Task description: The expected answer comprises all lines from the entries that contain the string "paths".

Plain-text document sources

◆ ◆ ◆ ◆

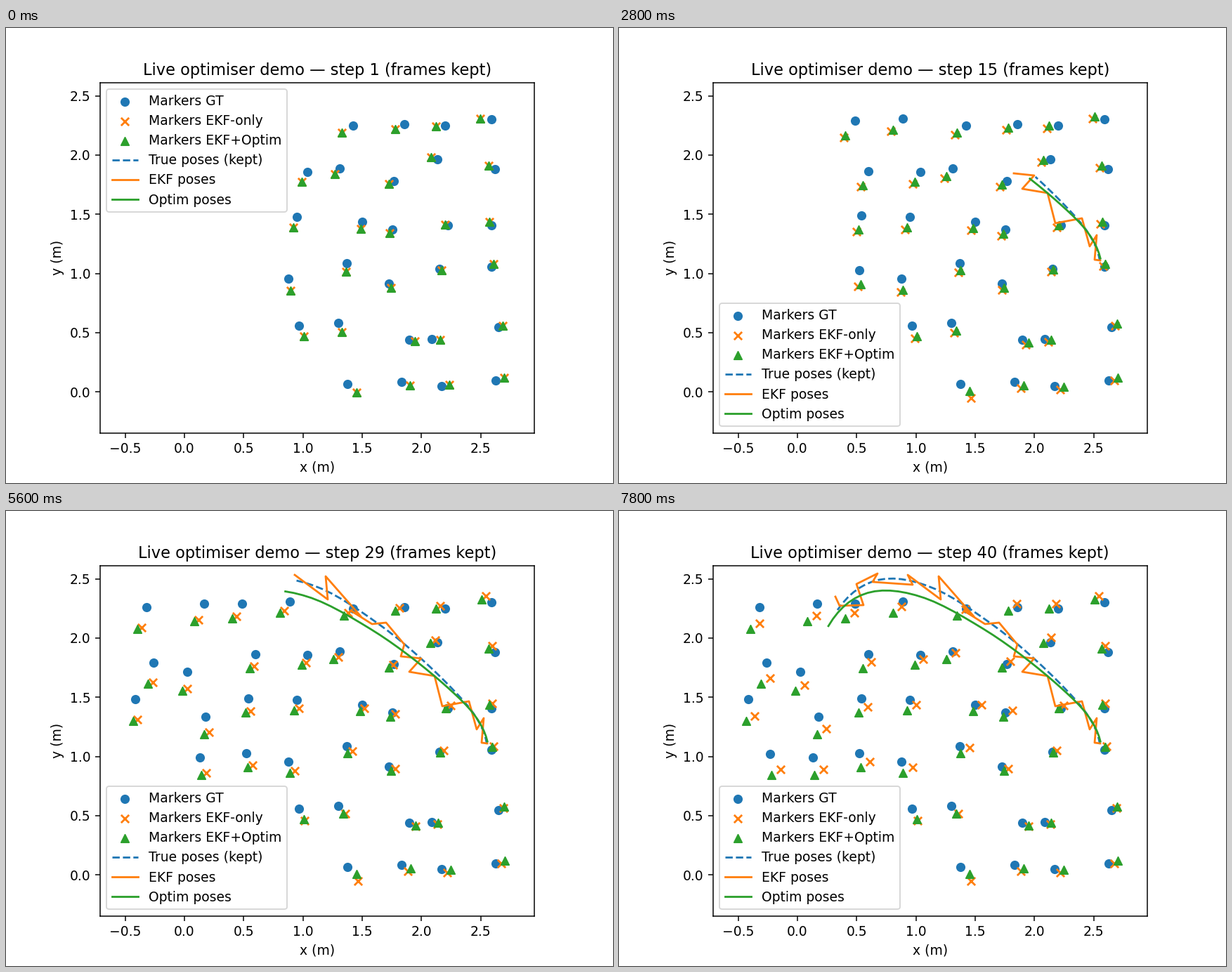
Animation of 864x648 px, one loop 8000 ms. Source, as a matplotlib script:

```python
import numpy as np
import matplotlib.pyplot as plt
from matplotlib.animation import FuncAnimation

STEPS = 40
SCALE, X0, Y0 = 168.7, 253.9, 518.3   # pixels per metre, pixel of the origin
REACH = 287                           # sensor range in pixels
TILT, PIVOT = 0.0715, (630, 322)      # heading error the optimiser settles on

k = np.arange(1, STEPS + 1)
rng = np.random.default_rng(4)


def points(*xy):
    return np.array(xy, float).reshape(-1, 2)


def to_m(p):
    return np.stack([p[..., 0] - X0, Y0 - p[..., 1]], axis=-1) / SCALE


def turn(p, angle, pivot):
    """Turn points by a small angle about a pivot."""
    return p + angle * np.stack([p[:, 1] - pivot[1], pivot[0] - p[:, 0]], axis=1)


def zigzag(keys, pts):
    return np.stack([np.interp(k, keys, c) for c in pts.T], axis=1)


def smooth(keys, pts):
    """Cubic Hermite path through pts, one point per step."""
    keys = np.array(keys, float)
    i = np.clip(np.searchsorted(keys, k, side="right") - 1, 0, len(keys) - 2)
    h = (keys[i + 1] - keys[i])[:, None]
    u = (k - keys[i])[:, None] / h
    m = np.gradient(pts, keys, axis=0, edge_order=2)
    return ((2 * u**3 - 3 * u**2 + 1) * pts[i] + (u**3 - 2 * u**2 + u) * h * m[i]
            + (3 * u**2 - 2 * u**3) * pts[i + 1] + (u**3 - u**2) * h * m[i + 1])


# Marker map, row by row, in stage pixels.
truth = points(
    200.5, 137, 282, 132, 336, 132, 404, 128.5, 494, 139, 567, 137, 625, 139, 691, 130,
    210, 215.5, 258, 229, 355, 204, 429, 205, 475, 200, 552, 217.5, 614, 186.5, 696, 200.5,
    184.5, 267.5, 284, 293, 345, 267, 414, 269, 507, 276, 550, 287, 629, 281, 691, 280.5,
    215, 346, 276, 350.5, 342, 344.5, 402, 357, 485, 335, 545.5, 364, 617, 343, 691, 340,
    417, 423.5, 473, 419.5, 574, 443.5, 606, 442.5, 701.5, 426,
    486, 507, 563, 504.5, 620, 510, 697.5, 502.5)

# The robot's arc; the optimised one is the same arc, slightly turned.
key_steps = [1, 6, 11, 20, 26, 33, 40]
true_path = smooth(key_steps, points(684.5, 332, 669, 293.5, 634, 252, 530.5, 161,
                                     450, 111, 370, 98, 311, 141))
opt_path = turn(true_path, TILT, PIVOT)
ekf_path = zigzag(
    [1, 3, 4, 5, 8, 10, 12, 13, 14, 15, 17, 19, 20, 22, 23, 25, 26, 29, 30, 33, 34, 35,
     37, 39, 40],
    points(685, 331, 677, 330, 680, 295, 670, 311, 659, 271, 621, 278, 610, 235,
           574, 229, 591, 210, 562, 207, 567, 190, 541, 159, 521, 161, 491, 142,
           505, 150, 455, 93, 458, 126, 411, 91, 418, 105, 361, 101, 368, 89,
           338, 104, 348, 134, 314, 135, 308, 122))

near = np.linalg.norm(true_path[:, None] - truth, axis=2) <= REACH
seen = np.logical_or.accumulate(near)

# The EKF map swings about a wandering pivot; markers out of range stay put.
angle = np.interp(k, key_steps, [TILT, 0.12, 0.064, 0.077, 0.077, 0.075, 0.075])
pivot = zigzag(key_steps, points(*PIVOT, 675, 318, 705, 402, 640, 322,
                                 595, 260, 555, 195, 505, 150))
ekf = [turn(truth, TILT, PIVOT)]
for s in range(1, STEPS):
    ekf.append(np.where(near[s][:, None], turn(truth, angle[s], pivot[s]), ekf[-1]))
ekf = np.array(ekf)

# Both maps share a noisy first guess that fades over five steps.
settled = turn(truth, TILT, PIVOT)
noise = rng.normal(0, 1.5, truth.shape) * np.clip((6 - k) / 5, 0, 1)[:, None, None]

marker_sets = [to_m(np.repeat(truth[None], STEPS, axis=0)),
               to_m(ekf + noise), to_m(settled + noise)]
paths = [to_m(true_path), to_m(ekf_path), to_m(opt_path)]

# Is any known marker in the upper left corner?
corner = (seen & (settled[:, 0] < 400) & (settled[:, 1] < 263)).any(axis=1)

fig, ax = plt.subplots(figsize=(6.4, 4.8), dpi=135)
ax.set_aspect("equal")
ax.set_xlim(-0.7122, 2.9518)
ax.set_ylim(-0.3463, 2.6114)
ax.set_xlabel("x (m)")
ax.set_ylabel("y (m)")
title = ax.set_title("")

dots = [ax.scatter([], [], c=c, marker=m, label=label) for c, m, label in [
    ("C0", "o", "Markers GT"),
    ("C1", "x", "Markers EKF-only"),
    ("C2", "^", "Markers EKF+Optim")]]
lines = [ax.plot([], [], style, color=c, label=label)[0] for c, style, label in [
    ("C0", "--", "True poses (kept)"),
    ("C1", "-", "EKF poses"),
    ("C2", "-", "Optim poses")]]
legend = ax.legend(loc="upper left", labelspacing=0.49)


def draw(s):
    title.set_text(f"Live optimiser demo — step {s + 1} (frames kept)")
    for dot, pos in zip(dots, marker_sets):
        dot.set_offsets(pos[s][seen[s]])
    for line, path in zip(lines, paths):
        line.set_data(path[:s + 1].T)
    legend.set_loc("lower left" if corner[s] else "upper left")
    return [title, legend, *dots, *lines]


anim = FuncAnimation(fig, draw, frames=STEPS, interval=200, repeat=True)
plt.show()
```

◆ ◆ ◆ ◆

Result:
paths = [to_m(true_path), to_m(ekf_path), to_m(opt_path)]
    for line, path in zip(lines, paths):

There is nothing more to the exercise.